Intel has updated its range of small form-factor PCs that it calls NUCs. We’ve generally liked the systems in the past; with a footprint of about 4 inches by 4 inches, they’re pretty compact, and their feature set makes them versatile for home theaters, digital signs or other embedded industrial uses, workplace productivity, and in some cases, even gaming.
First up is a quintet of NUC kits named Bean Canyon, built around Coffee Lake-U processors. These range from a $299 i3-8109U at the low end (two-core, four-thread, 3.0-3.6GHz) to a $499 i7-8559U at the high end (four-core, eight-thread, 2.7-4.5GHz). All the chips are 28W processors, and all have Iris Plus graphics—128MB of eDRAM memory on the processor itself. The eDRAM is primarily there to boost graphics performance, but it can also help a lot in non-graphical workloads, too, as it acts as an enormous cache.
These five systems are all kits, meaning they don’t include memory (two slots) or storage. Aside from the processor, the other specs are all quite uniform: Thunderbolt 3, integrated gigabit Ethernet, 802.11ac Wi-Fi, Bluetooth 5, six USB ports (two front, two back, two internal) with some supporting USB 3.1 generation 2, a microSDXC card reader, and an HDMI 2.0 port (with DisplayPort available over the USB Type-C ports). The only other difference is the supported storage; there are two different heights for the chassis, with the tall one including space for both a 2.5-inch drive and M.2, the short one only supporting M.2. The tall system also has a second HDMI port.
Next is a pair of NUC Mini PCs named Crimson Canyon. Unlike the kits, these are complete systems: processor, memory, storage, and an operating system (Windows 10 Home). They also have very unusual internals: they use Intel’s weird 10nm Cannon Lake i3-8121U (two-core, four-thread, 2.2-3.2GHz), previously only available in a single Lenovo laptop.
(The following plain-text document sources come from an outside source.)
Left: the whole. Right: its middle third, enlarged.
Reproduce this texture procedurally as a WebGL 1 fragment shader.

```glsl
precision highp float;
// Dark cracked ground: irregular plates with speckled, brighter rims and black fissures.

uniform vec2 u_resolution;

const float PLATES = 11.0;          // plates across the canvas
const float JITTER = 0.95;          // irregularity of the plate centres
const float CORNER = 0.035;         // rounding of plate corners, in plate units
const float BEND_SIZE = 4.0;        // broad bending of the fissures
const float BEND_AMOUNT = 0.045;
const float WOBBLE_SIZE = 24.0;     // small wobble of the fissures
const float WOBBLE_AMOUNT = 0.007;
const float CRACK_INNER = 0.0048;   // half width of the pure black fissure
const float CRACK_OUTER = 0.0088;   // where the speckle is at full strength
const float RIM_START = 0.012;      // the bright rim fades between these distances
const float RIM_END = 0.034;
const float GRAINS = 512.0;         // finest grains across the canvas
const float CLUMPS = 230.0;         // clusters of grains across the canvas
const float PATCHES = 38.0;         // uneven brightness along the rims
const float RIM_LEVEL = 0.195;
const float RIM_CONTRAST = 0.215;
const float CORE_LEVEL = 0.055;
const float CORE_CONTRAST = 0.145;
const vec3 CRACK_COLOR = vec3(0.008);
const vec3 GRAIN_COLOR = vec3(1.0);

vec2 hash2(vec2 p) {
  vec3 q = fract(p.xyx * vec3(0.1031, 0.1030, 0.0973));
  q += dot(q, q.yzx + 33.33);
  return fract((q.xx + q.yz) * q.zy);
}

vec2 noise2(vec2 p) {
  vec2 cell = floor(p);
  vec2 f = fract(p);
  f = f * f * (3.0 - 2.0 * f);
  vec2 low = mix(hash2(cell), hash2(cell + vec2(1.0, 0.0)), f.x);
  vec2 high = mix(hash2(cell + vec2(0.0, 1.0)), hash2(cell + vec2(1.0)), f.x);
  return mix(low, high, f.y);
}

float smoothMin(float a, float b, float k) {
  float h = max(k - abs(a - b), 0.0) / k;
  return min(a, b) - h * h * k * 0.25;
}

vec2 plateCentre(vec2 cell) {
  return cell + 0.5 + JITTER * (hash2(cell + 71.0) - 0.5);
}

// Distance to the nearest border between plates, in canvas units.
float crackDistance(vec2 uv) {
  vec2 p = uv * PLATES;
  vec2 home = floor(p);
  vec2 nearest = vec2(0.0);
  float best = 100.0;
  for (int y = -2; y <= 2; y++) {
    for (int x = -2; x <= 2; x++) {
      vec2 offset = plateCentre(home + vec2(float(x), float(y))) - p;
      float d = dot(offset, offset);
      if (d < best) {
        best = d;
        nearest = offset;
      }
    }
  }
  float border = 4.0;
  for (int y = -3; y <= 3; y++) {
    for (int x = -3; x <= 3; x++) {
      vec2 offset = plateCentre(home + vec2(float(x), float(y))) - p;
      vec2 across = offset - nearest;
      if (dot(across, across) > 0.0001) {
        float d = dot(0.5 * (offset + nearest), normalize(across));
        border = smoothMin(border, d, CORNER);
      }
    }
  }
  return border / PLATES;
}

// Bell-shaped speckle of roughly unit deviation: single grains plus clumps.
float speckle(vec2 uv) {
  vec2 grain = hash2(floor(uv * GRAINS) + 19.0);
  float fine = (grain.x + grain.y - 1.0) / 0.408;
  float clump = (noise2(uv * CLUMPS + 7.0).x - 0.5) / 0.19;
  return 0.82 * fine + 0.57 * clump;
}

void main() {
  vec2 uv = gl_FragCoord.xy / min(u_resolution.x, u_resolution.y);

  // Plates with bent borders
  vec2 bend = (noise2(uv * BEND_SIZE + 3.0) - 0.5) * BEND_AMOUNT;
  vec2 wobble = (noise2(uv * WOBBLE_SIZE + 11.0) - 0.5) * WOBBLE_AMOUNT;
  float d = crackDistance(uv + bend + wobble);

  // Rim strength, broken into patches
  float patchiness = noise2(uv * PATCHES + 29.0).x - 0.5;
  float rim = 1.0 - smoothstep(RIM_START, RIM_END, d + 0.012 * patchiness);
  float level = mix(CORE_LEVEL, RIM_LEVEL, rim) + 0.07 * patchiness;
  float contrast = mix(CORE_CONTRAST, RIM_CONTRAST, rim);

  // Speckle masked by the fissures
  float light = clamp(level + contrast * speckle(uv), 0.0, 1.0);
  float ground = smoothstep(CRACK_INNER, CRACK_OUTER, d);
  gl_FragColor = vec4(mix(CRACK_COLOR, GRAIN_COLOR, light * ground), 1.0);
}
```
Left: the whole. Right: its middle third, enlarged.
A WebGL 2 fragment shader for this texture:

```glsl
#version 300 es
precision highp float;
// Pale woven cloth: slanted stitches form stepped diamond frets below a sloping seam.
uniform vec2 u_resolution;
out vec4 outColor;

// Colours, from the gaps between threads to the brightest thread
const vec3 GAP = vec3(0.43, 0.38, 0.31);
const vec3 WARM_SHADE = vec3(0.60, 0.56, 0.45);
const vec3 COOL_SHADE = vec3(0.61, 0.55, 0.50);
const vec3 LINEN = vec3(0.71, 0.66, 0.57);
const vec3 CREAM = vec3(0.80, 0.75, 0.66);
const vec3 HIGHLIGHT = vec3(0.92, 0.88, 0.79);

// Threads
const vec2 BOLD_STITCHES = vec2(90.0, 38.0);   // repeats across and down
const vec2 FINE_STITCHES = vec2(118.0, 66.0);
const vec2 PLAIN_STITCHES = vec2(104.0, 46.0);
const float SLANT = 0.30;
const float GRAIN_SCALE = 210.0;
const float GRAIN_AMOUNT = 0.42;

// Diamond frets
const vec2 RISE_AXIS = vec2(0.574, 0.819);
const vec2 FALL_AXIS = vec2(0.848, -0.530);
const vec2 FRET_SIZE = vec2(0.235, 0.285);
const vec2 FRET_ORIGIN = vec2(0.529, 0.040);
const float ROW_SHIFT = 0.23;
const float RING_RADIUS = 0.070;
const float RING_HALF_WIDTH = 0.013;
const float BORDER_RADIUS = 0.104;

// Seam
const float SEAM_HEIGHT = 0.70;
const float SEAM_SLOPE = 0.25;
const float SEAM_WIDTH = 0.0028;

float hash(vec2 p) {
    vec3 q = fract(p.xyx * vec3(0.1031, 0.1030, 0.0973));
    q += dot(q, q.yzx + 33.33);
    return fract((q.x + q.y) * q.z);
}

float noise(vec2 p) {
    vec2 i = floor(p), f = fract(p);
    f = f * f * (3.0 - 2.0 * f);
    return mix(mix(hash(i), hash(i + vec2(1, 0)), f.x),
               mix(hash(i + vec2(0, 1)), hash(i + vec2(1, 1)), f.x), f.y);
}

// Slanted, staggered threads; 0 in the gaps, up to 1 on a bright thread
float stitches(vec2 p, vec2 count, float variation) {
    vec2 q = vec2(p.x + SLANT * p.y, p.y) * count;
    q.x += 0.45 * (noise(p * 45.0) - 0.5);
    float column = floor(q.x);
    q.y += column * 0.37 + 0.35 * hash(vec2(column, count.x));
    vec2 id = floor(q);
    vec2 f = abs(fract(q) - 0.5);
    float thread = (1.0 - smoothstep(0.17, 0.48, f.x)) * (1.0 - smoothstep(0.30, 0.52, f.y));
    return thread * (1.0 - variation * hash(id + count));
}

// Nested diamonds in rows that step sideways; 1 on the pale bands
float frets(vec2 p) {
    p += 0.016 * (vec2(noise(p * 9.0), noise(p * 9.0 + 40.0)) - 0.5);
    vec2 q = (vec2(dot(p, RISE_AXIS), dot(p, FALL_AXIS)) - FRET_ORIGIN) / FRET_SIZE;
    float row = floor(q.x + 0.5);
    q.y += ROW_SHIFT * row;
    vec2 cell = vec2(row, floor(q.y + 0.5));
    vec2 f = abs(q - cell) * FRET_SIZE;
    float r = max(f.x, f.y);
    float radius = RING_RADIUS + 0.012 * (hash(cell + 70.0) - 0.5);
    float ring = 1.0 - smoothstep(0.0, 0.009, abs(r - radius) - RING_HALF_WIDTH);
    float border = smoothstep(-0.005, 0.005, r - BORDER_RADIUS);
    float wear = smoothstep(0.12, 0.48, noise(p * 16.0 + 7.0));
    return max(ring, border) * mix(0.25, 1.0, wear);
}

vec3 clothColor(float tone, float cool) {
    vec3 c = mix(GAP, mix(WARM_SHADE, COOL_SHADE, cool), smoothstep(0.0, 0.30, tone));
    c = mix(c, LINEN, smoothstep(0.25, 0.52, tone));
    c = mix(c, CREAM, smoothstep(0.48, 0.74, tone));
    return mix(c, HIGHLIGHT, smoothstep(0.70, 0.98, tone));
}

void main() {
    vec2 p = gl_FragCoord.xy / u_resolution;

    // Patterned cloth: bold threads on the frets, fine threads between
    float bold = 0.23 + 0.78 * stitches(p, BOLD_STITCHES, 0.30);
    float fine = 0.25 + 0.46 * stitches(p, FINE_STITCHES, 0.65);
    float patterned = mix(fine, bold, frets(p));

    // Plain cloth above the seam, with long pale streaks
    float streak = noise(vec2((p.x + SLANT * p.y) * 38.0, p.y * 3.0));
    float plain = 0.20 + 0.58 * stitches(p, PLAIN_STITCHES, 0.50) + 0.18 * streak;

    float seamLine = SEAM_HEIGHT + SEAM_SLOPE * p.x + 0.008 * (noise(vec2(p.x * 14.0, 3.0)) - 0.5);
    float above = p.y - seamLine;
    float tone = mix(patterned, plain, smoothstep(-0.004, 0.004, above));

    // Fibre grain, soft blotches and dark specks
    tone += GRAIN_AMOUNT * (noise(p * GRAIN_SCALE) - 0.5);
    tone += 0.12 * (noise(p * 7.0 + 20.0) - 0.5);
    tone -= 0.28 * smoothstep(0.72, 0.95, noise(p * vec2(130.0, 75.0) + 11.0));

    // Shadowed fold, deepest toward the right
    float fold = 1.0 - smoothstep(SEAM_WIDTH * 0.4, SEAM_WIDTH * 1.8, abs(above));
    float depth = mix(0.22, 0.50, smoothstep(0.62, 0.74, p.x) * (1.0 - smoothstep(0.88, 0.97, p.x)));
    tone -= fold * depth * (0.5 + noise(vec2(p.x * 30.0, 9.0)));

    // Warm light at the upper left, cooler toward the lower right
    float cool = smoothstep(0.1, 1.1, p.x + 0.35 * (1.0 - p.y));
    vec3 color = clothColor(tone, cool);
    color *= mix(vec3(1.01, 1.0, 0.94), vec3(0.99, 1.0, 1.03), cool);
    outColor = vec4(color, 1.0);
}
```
Intel’s 10nm process is fraught with difficulties—the company isn’t expecting volume 10nm production until the second half of next year. That Intel is using this chip in new systems suggests that its yields may slowly be improving and that it has more of the processors available than it once did.
One of the things that makes the 8121U unusual (aside from it being the sole 10nm Intel chip) is that it doesn’t have a GPU, with suspicions that the 10nm yields are so low that Intel can’t get the GPU to work reliably. To handle this deficit, Intel is pairing the processor with a discrete Radeon 540 GPU with its own 2GB of GDDR5.
The two models are otherwise very similar; they don’t have Thunderbolt 3 (which means they’re also limited to USB 3.1 generation 1—the Bean Canyon systems use their Thunderbolt 3 chip to provide their generation 2 support) but have four Type-A ports, gigabit Ethernet, 802.11ac Wi-Fi, Bluetooth 5, and two HDMI 2.0a ports. Using the taller form factor, they also support a 2.5-inch drive along with M.2 storage. The only difference between the two versions is the amount of RAM: one has 4GB, the other 8GB.
Thanks to the discrete graphics, Intel says that they’ll be able to play popular competitive games such as , , and at 1080p. No pricing is yet available for the systems, but all the new NUCs should be available in September.